  • Why use the PedQIs?
    • Establish accountability
    • Surveillance/track performance over time and across hospitals/units/services
    • Trigger case finding, root cause analyses, identification of clusters
    • Evaluate impact of interventions
    • Test interesting hypotheses (research)
  • Is it a coding issue?
  • Is it a quality issue?
  • Questions and answers
linking the pedqis to quality
Linking the PedQIs to quality
  • New collaboration with NACHRI to conduct chart reviews for PedQIs, focused on confirming the event, describing how it occurred, confirming correct risk stratification, and assessing preventability.
  • Build collaborative network with other partners, in which UC/Stanford/Battelle will provide:
    • Standardized, pretested abstraction tools
    • Abstraction guidelines and resources
    • Training programs for chart reviewers
    • Online tools for data collection, management, and cleaning
    • Summarized data reports for partners with suggestions for improvement (based on data from entire network)
    • Optional chart over-reading to establish reliability/validity
goals of collaborative projects
Goals of collaborative projects
  • Tier indicators based on validity or potential usefulness for CQI and public reporting; flag indicators that don’t make the grade
  • Inform NQF review process
  • Modify indicator definitions if possible to improve sensitivity/specificity
  • Identify omitted risk factors to improve risk-adjustment
  • Identify key loci of preventability (opportunities for improvement): what should providers with high rates look for in evaluating their care?
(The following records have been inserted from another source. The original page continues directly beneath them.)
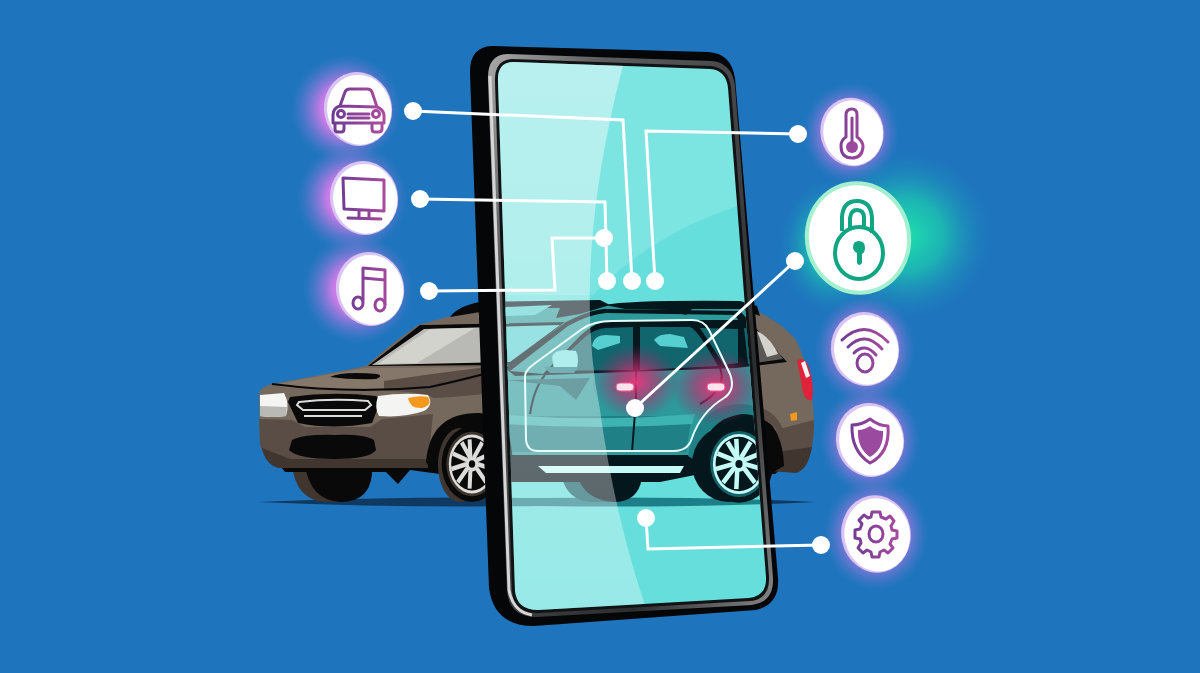
<!DOCTYPE html>
<html lang="en">
<head>
<meta charset="utf-8">
<title>Connected car controls</title>
<style>
:root {
  --sky: #1e75bd;
  --screen: #66dfdc;
  --white: #fff;
  --black: #050607;
  --violet: #9a4a9f;
  --violet-dark: #6a3a92;
  --green: #12a583;
}
html, body { margin: 0; height: 100%; overflow: hidden; background: var(--sky); }
svg.scene { display: block; width: 1200px; height: 673px; }

.car-real {
  --paint: #75685c; --paint-light: #85776a; --paint-dark: #594d45; --paint-deep: #40362f;
  --glass: #b9bab5; --glass-light: #d3d3ce; --window: #5b5855; --ink: #0a0909;
  --lamp: #f4f4f2; --amber: #f39a1e; --tail: #e0233a; --metal: #dcdcda; --ground: #0f3961;
}
.car-scan {
  --paint: #2c9a9b; --paint-light: #3db3b2; --paint-dark: #1f8085; --paint-deep: #14636a;
  --glass: #56cfd0; --glass-light: #7fe3e2; --window: #11666d; --ink: #04171d;
  --lamp: #c9fbf8; --amber: #5cc; --tail: #a03560; --metal: #c4fbf7; --ground: #1d7f88;
}
.paint { fill: var(--paint); }
.paint-light { fill: var(--paint-light); }
.paint-dark { fill: var(--paint-dark); }
.paint-deep { fill: var(--paint-deep); }
.glass { fill: var(--glass); }
.glass-light { fill: var(--glass-light); }
.window { fill: var(--window); }
.ink { fill: var(--ink); }
.lamp { fill: var(--lamp); }
.amber { fill: var(--amber); }
.tail { fill: var(--tail); }
.metal { fill: var(--metal); }
.ground { fill: var(--ground); }
.seam { fill: none; stroke: var(--ink); stroke-width: 2; }
.trim { fill: none; stroke: var(--metal); stroke-width: 2; }
.spoke { stroke: var(--metal); stroke-width: 5; }

.links { fill: none; stroke: var(--white); stroke-width: 3; stroke-linejoin: miter; }
.nodes { fill: var(--white); }
.badge { fill: var(--white); }
.rim { fill: #d9c4f2; }
.icon { fill: none; stroke: url(#icon-ink); stroke-width: 3; stroke-linecap: round; stroke-linejoin: round; }
.icon-solid { fill: var(--violet); stroke: none; }
.icon-green { fill: none; stroke: var(--green); stroke-width: 4; stroke-linejoin: round; }
</style>
</head>
<body>
<svg class="scene" viewBox="0 0 1200 673" role="img" aria-label="Smartphone scanning an SUV, linked to round control icons">
  <defs>
    <linearGradient id="icon-ink" gradientUnits="userSpaceOnUse" x1="-28" y1="0" x2="28" y2="0">
      <stop offset="0" stop-color="#6a3a92"/><stop offset="1" stop-color="#b04da0"/>
    </linearGradient>
    <radialGradient id="violet-glow">
      <stop offset=".45" stop-color="#c77be6"/><stop offset=".7" stop-color="#a07ae0" stop-opacity=".55"/><stop offset="1" stop-color="#6a78d0" stop-opacity="0"/>
    </radialGradient>
    <radialGradient id="green-glow">
      <stop offset="0" stop-color="#1fe0ae"/><stop offset=".45" stop-color="#1cc9b0" stop-opacity=".75"/><stop offset="1" stop-color="#1e8fc0" stop-opacity="0"/>
    </radialGradient>
    <radialGradient id="alert-glow">
      <stop offset="0" stop-color="#f0357c" stop-opacity=".95"/><stop offset=".45" stop-color="#c22a6c" stop-opacity=".6"/><stop offset="1" stop-color="#8a2a66" stop-opacity="0"/>
    </radialGradient>
    <linearGradient id="bezel" x1="0" y1="0" x2="1" y2="1">
      <stop offset="0" stop-color="#aaa"/><stop offset=".2" stop-color="#5d5d5f"/><stop offset=".75" stop-color="#2c2d2f"/><stop offset="1" stop-color="#8a8a8c"/>
    </linearGradient>
    <linearGradient id="glare" x1="0" y1="0" x2="0" y2="1">
      <stop offset="0" stop-color="#fff" stop-opacity=".46"/><stop offset="1" stop-color="#fff" stop-opacity=".32"/>
    </linearGradient>
    <clipPath id="screen-clip"><use href="#screen-shape"/></clipPath>
    <path id="screen-shape" d="M513 62 L710 69 Q726 70 728 88 L766 577 Q767 596 749 598 L538 610 Q517 610 515 591 L498 82 Q497 62 513 62Z"/>

    <g id="spoke-pair">
      <path class="spoke" d="M-2 -7 L-3 -26 M-2 7 L-3 26"/>
    </g>
    <g id="wheel">
      <ellipse class="ink" rx="38" ry="40"/>
      <ellipse class="paint-deep" rx="32" ry="34"/>
      <ellipse class="metal" rx="29" ry="31"/>
      <ellipse class="ink" rx="26" ry="28"/>
      <use href="#spoke-pair"/>
      <use href="#spoke-pair" transform="rotate(36)"/>
      <use href="#spoke-pair" transform="rotate(72)"/>
      <use href="#spoke-pair" transform="rotate(108)"/>
      <use href="#spoke-pair" transform="rotate(144)"/>
      <circle class="metal" r="8"/><circle class="ink" r="4"/>
    </g>

    <g id="car">
      <path class="ground" d="M258 502 Q400 496 540 498 Q690 496 815 502 Q690 508 540 506 Q400 508 258 502Z"/>
      <!-- far wheels and underbody -->
      <path class="paint-deep" d="M292 465 H372 Q374 502 338 502 H325 Q296 500 292 465Z"/>
      <path class="ink" d="M305 465 H372 Q374 502 340 502 Q310 500 305 465Z"/>
      <path class="paint-deep" d="M562 478 H640 Q636 502 612 502 H590 Q568 500 562 478Z"/>
      <path class="ink" d="M578 478 H642 Q638 502 614 502 Q586 500 578 478Z"/>
      <path class="ink" d="M272 455 H800 L775 474 H700 L660 482 H500 L410 470 L398 484 L386 472 H285Z"/>
      <!-- body -->
      <path class="paint" d="M259 394 Q260 387 272 384 L352 369 L366 366 Q392 343 418 325 L448 317 Q490 303 600 304 L738 304 Q776 316 796 340 Q812 372 814 420 Q814 458 800 462 L775 463 L700 462 H500 L428 462 H280 Q264 461 260 444Z"/>
      <path class="paint-dark" d="M500 416 H692 L686 452 H505Z"/>
      <path class="paint-light" d="M505 415 Q600 422 695 414 L692 424 Q600 430 505 424Z"/>
      <path class="paint-dark" d="M259 419 L292 420 L305 427 H370 L382 419 L433 414 L428 462 H280 Q264 461 260 444Z"/>
      <path class="paint-deep" d="M262 448 L290 459 H428 V468 H278 Q265 464 262 448Z"/>
      <path class="paint-light" d="M366 368 L495 367 L430 386 Q360 390 290 388 L272 385 L330 374Z"/>
      <path class="paint-dark" d="M384 381 Q450 371 505 365 L500 392 Q470 396 434 398 Q420 391 384 391Z"/>
      <path class="ink" d="M330 377 Q342 371 377 374 Q384 376 376 379 Q352 380 330 377Z"/>
      <path class="seam" d="M272 384 Q350 394 430 387 Q480 376 512 366"/>
      <!-- grille and lamps -->
      <path class="ink" d="M290 397 Q332 391 376 396 L381 400 L372 423 Q332 430 298 423 L288 402Z"/>
      <path class="trim" d="M299 402 Q332 398 368 401 L371 405 L365 410 H303 L297 405Z M304 416 H362"/>
      <path class="lamp" d="M260 395 L284 393 Q290 404 286 416 Q272 418 260 416Z"/>
      <path class="glass" d="M260 406 L287 407 L286 416 Q272 418 260 416Z"/>
      <path class="lamp" d="M378 396 Q404 392 428 395 Q434 405 424 411 Q404 418 379 416 Q374 408 378 396Z"/>
      <path class="amber" d="M408 398 Q420 395 428 397 Q433 405 422 408 Q410 409 408 398Z"/>
      <path class="ink" d="M292 440 Q304 434 335 435 Q364 434 374 440 L376 450 Q370 459 334 459 Q298 459 289 450Z"/>
      <!-- glass -->
      <path class="ink" d="M368 366 L420 325 L566 321 L512 365Z"/>
      <path class="glass" d="M372 365 L424 329 L560 325 L510 362Z"/>
      <path class="glass-light" d="M378 364 L430 329 L475 328 L417 363Z"/>
      <path class="paint" d="M420 325 L448 317 Q510 304 600 309 L566 322Z"/>
      <path class="ink" d="M505 368 L566 322 Q590 310 604 309 L740 311 L787 362 L736 368 L545 375 L515 376Z"/>
      <path class="paint" d="M510 371 L568 326 Q590 314 606 313 L735 315 L738 320 H612 Q594 322 580 336 L543 374Z"/>
      <path class="window" d="M548 371 L584 338 Q594 329 606 328 L633 327 V370Z"/>
      <path class="window" d="M640 327 L690 327 Q698 330 718 366 L640 370Z"/>
      <path class="window" d="M700 328 L738 329 V363 L724 365Z"/>
      <path class="window" d="M744 328 Q766 330 783 359 L748 364Z"/>
      <path class="glass" d="M592 346 Q594 335 606 335 L620 336 V343 L598 350Z M654 340 Q658 334 670 334 L684 337 L688 348 L660 346Z"/>
      <path class="glass-light" d="M757 331 Q770 337 778 354 L767 357Z"/>
      <path class="paint" d="M748 316 Q778 320 796 342 L804 360 L789 361 Q774 330 748 326Z"/>
      <!-- roof rails -->
      <path class="ink" d="M450 317 Q458 306 480 302 L600 300 L610 305 L580 314 L556 318 L560 308 L510 308 L480 312Z M605 305 Q630 300 740 301 L757 306 L760 316 L742 309 L692 309 L686 315 L668 310 L625 309Z"/>
      <path class="glass" d="M484 308 L552 305 L535 315 L478 317Z"/>
      <!-- doors -->
      <path class="seam" d="M636 326 V400 L632 452 M545 375 Q534 388 530 414 M720 368 Q728 388 700 404"/>
      <path class="paint-deep" d="M505 380 L590 378 L576 400 L560 386Z"/>
      <path class="ink" d="M500 455 H694 L690 470 H510Z"/>
      <path class="metal" d="M538 466 H684 L680 473 H546Z"/>
      <path class="glass-light" d="M552 357 Q554 350 566 350 L576 351 Q580 360 576 370 L554 370Z"/>
      <path class="paint-dark" d="M544 367 H578 L574 373 H550Z"/>
      <!-- rear corner -->
      <path class="paint-dark" d="M768 432 L814 420 Q814 456 804 462 L772 462Z"/>
      <path class="paint-deep" d="M776 452 L812 447 Q808 470 796 473 L770 471Z"/>
      <path class="tail" d="M797 360 Q804 357 808 365 Q815 384 812 400 Q806 402 803 392Z"/>
      <path class="lamp" d="M801 363 L805 361 L810 376 L806 378Z"/>
      <path class="amber" d="M790 414 L797 412 V420 L791 421Z"/>
      <!-- wheels -->
      <path class="ink" d="M426 462 Q430 412 480 413 Q516 418 512 472 H432Z"/>
      <path class="ink" d="M690 470 Q696 408 742 410 Q782 414 784 466 L770 474Z"/>
      <path class="paint-dark" d="M688 456 Q696 404 742 404 Q780 406 786 440 Q766 414 742 414 Q706 418 698 462Z"/>
      <ellipse class="ink" cx="728" cy="464" rx="36" ry="38"/>
      <ellipse class="paint-deep" cx="460" cy="465" rx="22" ry="37"/>
      <use href="#wheel" transform="translate(472 464) scale(.8 .95)"/>
      <use href="#wheel" transform="translate(739 464) scale(.9 .97)"/>
    </g>

    <g id="badge">
      <ellipse class="rim" rx="34" ry="37" transform="rotate(-12)"/>
      <ellipse class="badge" cx="1" cy="1" rx="32" ry="35" transform="rotate(-12)"/>
    </g>
  </defs>

  <rect width="1200" height="673" fill="var(--sky)"/>

  <use href="#car" class="car-real"/>

  <g id="phone">
    <path fill="var(--black)" d="M492 46 L708 52 Q731 53 735 78 L778 578 Q780 604 756 610 L534 626 Q494 626 489 588 L470 74 Q469 47 492 46Z"/>
    <path fill="url(#bezel)" d="M507 54 L712 61 Q732 63 735 86 L773 578 Q774 602 752 605 L536 617 Q510 617 507 592 L488 80 Q487 55 507 54Z"/>
    <path fill="none" stroke="#d6d6d6" stroke-width="3" d="M490 76 L509 590 Q513 612 532 615"/>
    <path fill="#101214" d="M512 59 L711 66 Q729 68 731 88 L769 577 Q770 599 750 601 L538 613 Q514 613 512 591 L495 82 Q494 60 512 59Z"/>
    <use href="#screen-shape" fill="var(--screen)"/>
    <g clip-path="url(#screen-clip)">
      <path fill="#fff" opacity=".14" d="M490 50 H740 V205 Q650 235 593 295 H490Z"/>
      <use href="#car" class="car-scan"/>
      <path fill="url(#glare)" d="M480 50 H627 Q570 260 600 410 Q615 520 650 620 H480Z"/>
      <ellipse cx="636" cy="382" rx="44" ry="38" fill="url(#alert-glow)"/>
      <ellipse cx="716" cy="387" rx="46" ry="38" fill="url(#alert-glow)"/>
      <g fill="#ffe3ec" stroke="#ed5b90" stroke-width="1">
        <rect x="616" y="383" width="18" height="8" rx="4"/>
        <rect x="707" y="383" width="18" height="8" rx="4"/>
      </g>
      <path id="door-outline" fill="none" stroke="#e9fffd" stroke-width="2" d="M525 378 Q524 371 534 364 L582 329 Q594 321 612 321 L692 320 Q704 320 709 330 L730 374 Q736 390 724 398 Q701 412 692 438 Q688 451 674 451 L538 451 Q527 451 526 440Z"/>
    </g>
  </g>

  <g id="glows">
    <g fill="url(#violet-glow)">
      <ellipse cx="346" cy="109" rx="55" ry="54"/>
      <ellipse cx="352" cy="198" rx="55" ry="54"/>
      <ellipse cx="358" cy="289" rx="55" ry="54"/>
      <ellipse cx="851" cy="133" rx="48" ry="50"/>
      <ellipse cx="865" cy="349" rx="50" ry="54"/>
      <ellipse cx="870" cy="440" rx="50" ry="54"/>
      <ellipse cx="876" cy="534" rx="52" ry="56"/>
    </g>
    <ellipse cx="905" cy="235" rx="86" ry="82" fill="url(#green-glow)"/>
    <ellipse cx="832" cy="246" rx="52" ry="66" fill="url(#green-glow)"/>
  </g>

  <g id="connectors">
    <g class="links">
      <path d="M413 111 L623 120 L632 281"/>
      <path d="M420 199 L605 202 L607 281"/>
      <path d="M429 291 L555 290 L552 238 H604"/>
      <path d="M798 134 L646 131 L655 281"/>
      <path d="M795 261 L635 408"/>
      <path d="M646 518 L648 549 L821 545"/>
    </g>
    <g class="nodes">
      <circle cx="413" cy="111" r="9"/><circle cx="420" cy="199" r="9"/><circle cx="429" cy="291" r="9"/>
      <circle cx="604" cy="238" r="9"/><circle cx="607" cy="281" r="9"/><circle cx="632" cy="281" r="9"/><circle cx="655" cy="281" r="9"/>
      <circle cx="798" cy="134" r="9"/><circle cx="795" cy="261" r="9"/><circle cx="635" cy="408" r="9"/>
      <circle cx="646" cy="518" r="9"/><circle cx="821" cy="545" r="9"/>
    </g>
  </g>

  <g id="controls">
    <g id="car-control" transform="translate(358 109)">
      <use href="#badge"/>
      <g class="icon" stroke-width="2">
        <path d="M-18 -3 L-13 -17 Q-12 -20 -8 -20 H9 Q13 -20 14 -17 L19 -2 M-18 -3 Q-25 -1 -25 6 V14 H26 V6 Q25 0 19 -2Z M-23 14 V20 Q-23 23 -20 23 H-17 Q-14 23 -14 20 V14 M14 14 V20 Q14 23 17 23 H20 Q24 23 24 20 V14 M-10 5 H11 M-10 9 H11"/>
        <circle cx="-17" cy="5" r="3.5"/><circle cx="18" cy="5" r="3.5"/>
      </g>
    </g>
    <g id="display-control" transform="translate(364 198)">
      <use href="#badge"/>
      <path class="icon" d="M-21 -20 L20 -18 V13 L-20 11Z M-5 12 V20 M5 12 V20 M-16 20 L17 21"/>
    </g>
    <g id="music-control" transform="translate(370 289)">
      <use href="#badge"/>
      <g class="icon"><path d="M-7 12 V-21 L15 -19 V15 M-7 -11 L15 -9"/><ellipse cx="-12" cy="14" rx="5" ry="6"/><ellipse cx="10" cy="16" rx="5" ry="6"/></g>
    </g>
    <g id="temperature-control" transform="translate(852 132)">
      <use href="#badge" transform="scale(.93)"/>
      <path class="icon" d="M-6 5 V-17 Q-6 -23 0 -23 Q5 -23 5 -17 V5 Q11 9 11 15 Q10 26 0 26 Q-11 26 -11 14 Q-11 8 -6 5Z M0 -14 V10"/>
      <circle class="icon-solid" cx="0" cy="15" r="6"/>
    </g>
    <g id="lock-control" transform="translate(858 238)">
      <ellipse rx="53" ry="57" transform="rotate(-12)" fill="#a4efcf"/>
      <ellipse class="badge" rx="49" ry="53" transform="rotate(-12)"/>
      <g class="icon-green">
        <path d="M-16 -7 V-21 Q-15 -37 -1 -37 Q13 -37 14 -20 V-5 M-8 -10 V-20 Q-7 -28 -1 -28 Q6 -28 6 -20 V-10"/>
        <ellipse cx="1" cy="15" rx="24" ry="26"/>
      </g>
      <path fill="var(--green)" d="M-5 9 Q-5 3 1 3 Q7 3 7 10 Q7 14 4 16 V25 Q1 29 -1 25 V15 Q-5 13 -5 9Z"/>
    </g>
    <g id="wifi-control" transform="translate(865 349)">
      <use href="#badge"/>
      <g class="icon"><path d="M-23 -9 Q0 -31 23 -7 M-17 -2 Q0 -19 17 0 M-11 4 Q0 -7 11 6"/><ellipse cx="0" cy="14" rx="8" ry="9"/></g>
    </g>
    <g id="security-control" transform="translate(870 440)">
      <use href="#badge"/>
      <path class="icon" d="M0 -21 Q9 -14 18 -14 Q20 13 0 23 Q-19 11 -18 -15 Q-8 -15 0 -21Z"/>
      <path class="icon-solid" d="M0 -14 Q6 -9 13 -9 Q14 9 0 17 Q-13 8 -12 -10 Q-6 -10 0 -14Z"/>
    </g>
    <g id="settings-control" transform="translate(876 534)">
      <use href="#badge" transform="scale(1.02 1.05)"/>
      <g class="icon">
        <path d="M-4 -22 H4 L5 -17 L10 -15 L14 -18 L18 -13 L15 -8 L16 -4 L21 -3 V4 L16 5 L14 10 L17 14 L12 19 L8 16 L4 18 L3 23 H-4 L-5 18 L-9 16 L-13 19 L-18 14 L-15 9 L-16 5 L-21 4 V-4 L-16 -5 L-14 -10 L-17 -14 L-12 -19 L-8 -16 L-5 -17Z"/>
        <ellipse rx="7" ry="8"/>
      </g>
    </g>
  </g>
</svg>
</body>
</html>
What can hospitals learn from the leaders?
overview of insights51
Overview of insights (?)
  • Why use the PedQIs?
    • Establish accountability
    • Surveillance/track performance over time and across hospitals/units/services
    • Trigger case finding, root cause analyses, identification of clusters
    • Evaluate impact of interventions
    • Test interesting hypotheses (research)
  • Is it a coding issue?
  • Is it a quality issue?
  • Questions and discussion
more information on ahrq qis
More Information on AHRQ QIs

Quality Indicators Technical Assistance:

  • E-mail: support@qualityindicators.ahrq.gov
  • Website: http://qualityindicators.ahrq.gov/
  • Telephone:

(888) 512-6090 (voice mail)